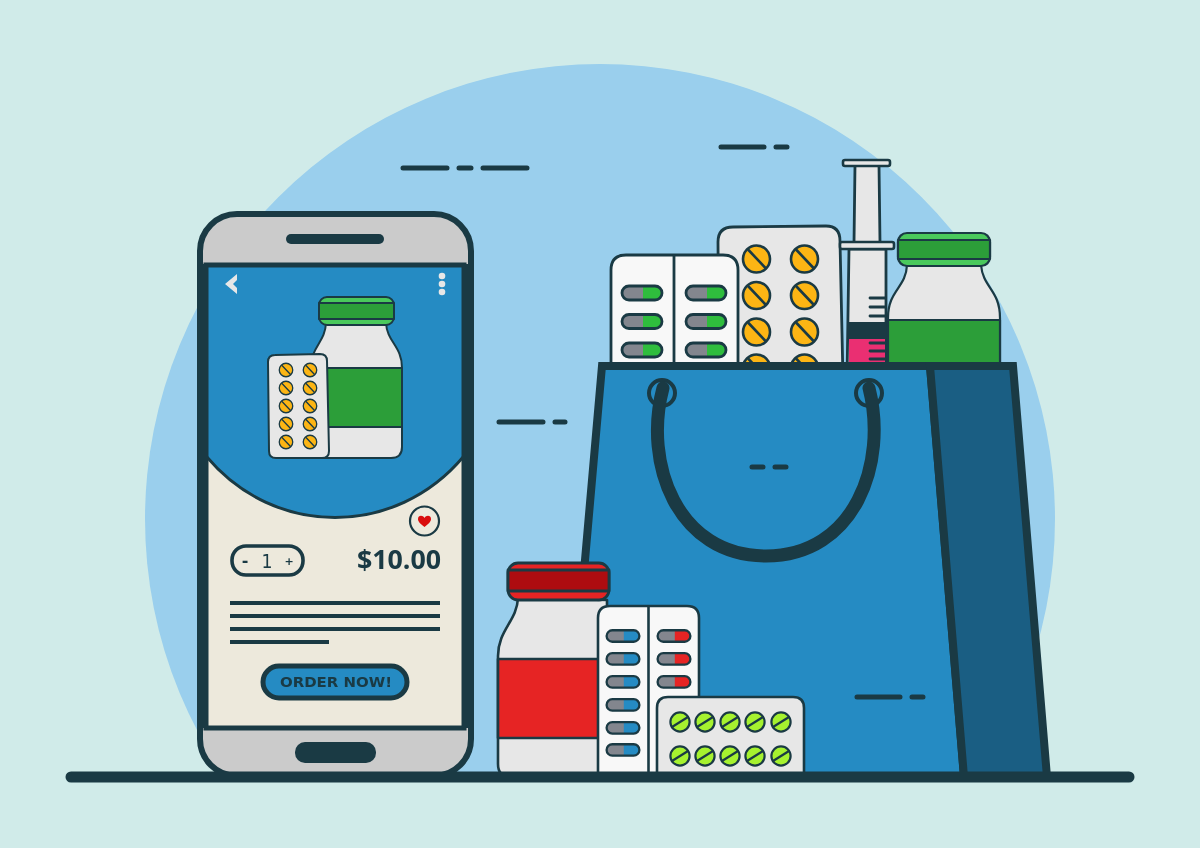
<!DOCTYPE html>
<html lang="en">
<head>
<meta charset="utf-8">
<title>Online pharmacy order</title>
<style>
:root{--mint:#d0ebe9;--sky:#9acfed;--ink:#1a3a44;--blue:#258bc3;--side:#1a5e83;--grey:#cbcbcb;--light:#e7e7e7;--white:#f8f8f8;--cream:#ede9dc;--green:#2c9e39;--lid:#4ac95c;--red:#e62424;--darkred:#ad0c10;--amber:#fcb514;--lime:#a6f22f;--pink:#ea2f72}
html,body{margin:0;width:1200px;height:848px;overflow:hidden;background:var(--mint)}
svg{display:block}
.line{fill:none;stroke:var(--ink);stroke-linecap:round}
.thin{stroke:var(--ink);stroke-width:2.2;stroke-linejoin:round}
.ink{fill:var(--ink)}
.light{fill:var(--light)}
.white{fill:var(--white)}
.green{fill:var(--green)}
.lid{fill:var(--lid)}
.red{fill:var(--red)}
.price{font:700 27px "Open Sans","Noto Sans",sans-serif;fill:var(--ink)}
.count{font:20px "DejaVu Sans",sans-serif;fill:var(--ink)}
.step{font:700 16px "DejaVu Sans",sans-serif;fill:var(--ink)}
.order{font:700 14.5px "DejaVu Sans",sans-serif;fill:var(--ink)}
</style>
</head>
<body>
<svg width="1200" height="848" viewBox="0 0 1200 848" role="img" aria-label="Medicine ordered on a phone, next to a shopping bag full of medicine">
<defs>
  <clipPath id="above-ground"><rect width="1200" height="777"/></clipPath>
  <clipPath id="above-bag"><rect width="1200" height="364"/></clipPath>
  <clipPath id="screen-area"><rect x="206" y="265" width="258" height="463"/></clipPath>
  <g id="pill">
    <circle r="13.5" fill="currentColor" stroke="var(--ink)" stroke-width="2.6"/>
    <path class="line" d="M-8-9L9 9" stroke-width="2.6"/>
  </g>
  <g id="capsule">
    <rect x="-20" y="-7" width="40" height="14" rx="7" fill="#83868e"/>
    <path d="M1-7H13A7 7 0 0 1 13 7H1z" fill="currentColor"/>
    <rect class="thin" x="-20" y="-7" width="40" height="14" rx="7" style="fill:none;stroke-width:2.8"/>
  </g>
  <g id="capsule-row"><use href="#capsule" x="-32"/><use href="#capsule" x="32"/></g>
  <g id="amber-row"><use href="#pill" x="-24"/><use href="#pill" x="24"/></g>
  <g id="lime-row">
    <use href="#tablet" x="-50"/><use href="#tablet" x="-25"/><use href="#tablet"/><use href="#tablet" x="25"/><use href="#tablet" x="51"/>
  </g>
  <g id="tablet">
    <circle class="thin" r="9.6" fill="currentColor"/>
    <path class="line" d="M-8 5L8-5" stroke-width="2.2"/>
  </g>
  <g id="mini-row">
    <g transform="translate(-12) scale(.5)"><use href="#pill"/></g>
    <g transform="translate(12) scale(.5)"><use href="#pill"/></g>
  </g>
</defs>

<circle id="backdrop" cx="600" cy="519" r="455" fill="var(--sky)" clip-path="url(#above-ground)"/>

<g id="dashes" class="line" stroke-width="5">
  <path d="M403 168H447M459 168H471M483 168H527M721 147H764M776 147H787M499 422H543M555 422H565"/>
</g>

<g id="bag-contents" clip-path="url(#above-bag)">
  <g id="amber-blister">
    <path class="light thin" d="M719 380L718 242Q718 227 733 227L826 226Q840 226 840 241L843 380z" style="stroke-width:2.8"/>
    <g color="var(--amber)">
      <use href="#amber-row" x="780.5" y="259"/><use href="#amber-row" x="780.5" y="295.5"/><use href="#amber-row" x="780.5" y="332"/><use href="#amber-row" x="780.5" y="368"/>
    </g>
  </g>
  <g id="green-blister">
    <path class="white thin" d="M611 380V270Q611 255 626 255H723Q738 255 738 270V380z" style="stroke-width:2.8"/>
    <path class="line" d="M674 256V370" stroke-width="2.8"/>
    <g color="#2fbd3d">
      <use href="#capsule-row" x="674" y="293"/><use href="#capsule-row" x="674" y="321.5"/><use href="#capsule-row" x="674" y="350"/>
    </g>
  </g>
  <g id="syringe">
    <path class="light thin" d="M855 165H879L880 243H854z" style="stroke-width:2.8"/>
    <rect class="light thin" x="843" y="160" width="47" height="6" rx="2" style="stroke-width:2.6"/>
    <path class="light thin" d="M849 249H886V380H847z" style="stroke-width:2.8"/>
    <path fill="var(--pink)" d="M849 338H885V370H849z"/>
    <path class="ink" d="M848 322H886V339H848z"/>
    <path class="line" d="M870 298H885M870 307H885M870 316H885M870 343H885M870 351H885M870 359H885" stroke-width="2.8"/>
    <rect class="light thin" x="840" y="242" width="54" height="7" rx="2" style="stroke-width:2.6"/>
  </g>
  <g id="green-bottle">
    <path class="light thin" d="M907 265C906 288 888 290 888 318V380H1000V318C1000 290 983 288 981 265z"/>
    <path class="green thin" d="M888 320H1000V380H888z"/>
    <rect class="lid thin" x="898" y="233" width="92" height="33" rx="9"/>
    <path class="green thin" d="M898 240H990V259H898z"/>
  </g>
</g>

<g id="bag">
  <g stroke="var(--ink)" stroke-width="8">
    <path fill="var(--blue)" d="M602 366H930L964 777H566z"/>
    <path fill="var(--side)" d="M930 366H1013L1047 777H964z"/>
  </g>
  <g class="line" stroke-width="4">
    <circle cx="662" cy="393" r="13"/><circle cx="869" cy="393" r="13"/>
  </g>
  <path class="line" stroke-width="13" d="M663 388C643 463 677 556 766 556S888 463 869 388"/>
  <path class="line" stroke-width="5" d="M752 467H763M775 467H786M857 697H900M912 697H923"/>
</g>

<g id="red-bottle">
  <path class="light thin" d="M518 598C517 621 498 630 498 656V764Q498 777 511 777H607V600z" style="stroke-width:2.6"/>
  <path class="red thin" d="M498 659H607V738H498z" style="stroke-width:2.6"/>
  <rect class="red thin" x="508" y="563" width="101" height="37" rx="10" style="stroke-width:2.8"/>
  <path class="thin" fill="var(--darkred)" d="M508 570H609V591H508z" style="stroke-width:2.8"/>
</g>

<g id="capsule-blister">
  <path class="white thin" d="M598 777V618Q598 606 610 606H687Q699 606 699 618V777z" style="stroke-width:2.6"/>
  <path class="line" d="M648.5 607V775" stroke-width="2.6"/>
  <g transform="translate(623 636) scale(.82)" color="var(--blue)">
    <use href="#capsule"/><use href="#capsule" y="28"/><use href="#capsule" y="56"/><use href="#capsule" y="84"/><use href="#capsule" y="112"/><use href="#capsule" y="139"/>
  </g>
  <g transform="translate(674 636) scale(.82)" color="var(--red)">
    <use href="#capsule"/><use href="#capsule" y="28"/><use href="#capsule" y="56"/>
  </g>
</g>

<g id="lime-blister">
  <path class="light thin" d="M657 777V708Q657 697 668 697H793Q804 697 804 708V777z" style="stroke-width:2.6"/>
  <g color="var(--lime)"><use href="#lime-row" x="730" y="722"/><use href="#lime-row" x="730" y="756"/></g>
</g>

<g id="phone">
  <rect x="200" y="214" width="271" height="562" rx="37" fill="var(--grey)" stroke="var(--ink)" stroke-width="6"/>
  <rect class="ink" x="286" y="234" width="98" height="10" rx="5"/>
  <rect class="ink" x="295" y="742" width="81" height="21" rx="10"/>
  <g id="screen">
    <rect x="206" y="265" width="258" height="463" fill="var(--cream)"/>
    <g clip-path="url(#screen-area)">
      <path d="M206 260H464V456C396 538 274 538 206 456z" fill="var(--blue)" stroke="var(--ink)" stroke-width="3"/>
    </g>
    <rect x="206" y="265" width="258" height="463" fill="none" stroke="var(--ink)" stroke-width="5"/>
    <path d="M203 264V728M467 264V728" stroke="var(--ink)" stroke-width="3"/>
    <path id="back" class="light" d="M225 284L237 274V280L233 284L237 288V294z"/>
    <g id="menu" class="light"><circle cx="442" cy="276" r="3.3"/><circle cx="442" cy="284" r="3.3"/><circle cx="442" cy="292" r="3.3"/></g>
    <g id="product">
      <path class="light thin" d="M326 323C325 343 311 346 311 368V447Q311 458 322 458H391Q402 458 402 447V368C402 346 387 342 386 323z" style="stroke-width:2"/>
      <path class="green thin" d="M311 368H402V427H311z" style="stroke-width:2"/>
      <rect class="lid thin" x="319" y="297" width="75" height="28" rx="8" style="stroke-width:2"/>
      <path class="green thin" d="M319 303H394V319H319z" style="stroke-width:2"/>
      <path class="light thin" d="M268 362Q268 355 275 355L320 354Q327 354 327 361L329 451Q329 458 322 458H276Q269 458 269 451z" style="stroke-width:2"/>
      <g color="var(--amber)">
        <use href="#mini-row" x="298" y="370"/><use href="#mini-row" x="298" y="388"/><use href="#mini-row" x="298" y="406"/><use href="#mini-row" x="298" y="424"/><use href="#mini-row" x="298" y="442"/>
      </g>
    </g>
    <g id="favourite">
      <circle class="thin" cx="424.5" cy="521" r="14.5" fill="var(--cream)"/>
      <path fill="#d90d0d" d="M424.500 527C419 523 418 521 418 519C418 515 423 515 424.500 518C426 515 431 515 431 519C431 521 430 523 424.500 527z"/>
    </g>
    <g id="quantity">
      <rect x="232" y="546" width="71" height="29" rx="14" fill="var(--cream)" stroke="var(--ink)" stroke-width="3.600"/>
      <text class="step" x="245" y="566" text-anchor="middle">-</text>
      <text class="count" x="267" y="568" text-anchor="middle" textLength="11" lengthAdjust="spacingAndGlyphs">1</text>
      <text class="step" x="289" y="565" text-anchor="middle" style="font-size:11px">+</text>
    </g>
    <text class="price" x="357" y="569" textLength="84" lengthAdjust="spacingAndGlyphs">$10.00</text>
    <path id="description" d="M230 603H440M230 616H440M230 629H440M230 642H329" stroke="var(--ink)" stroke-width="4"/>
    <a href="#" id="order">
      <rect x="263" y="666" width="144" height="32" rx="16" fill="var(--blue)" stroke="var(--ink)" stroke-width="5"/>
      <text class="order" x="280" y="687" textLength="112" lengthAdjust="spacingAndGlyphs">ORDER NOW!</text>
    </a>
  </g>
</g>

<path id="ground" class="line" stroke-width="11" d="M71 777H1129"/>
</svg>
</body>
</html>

### Brief
Count how many of the lines in the material include the word "side", and state that number without anything else.

### Solution to this exercise
2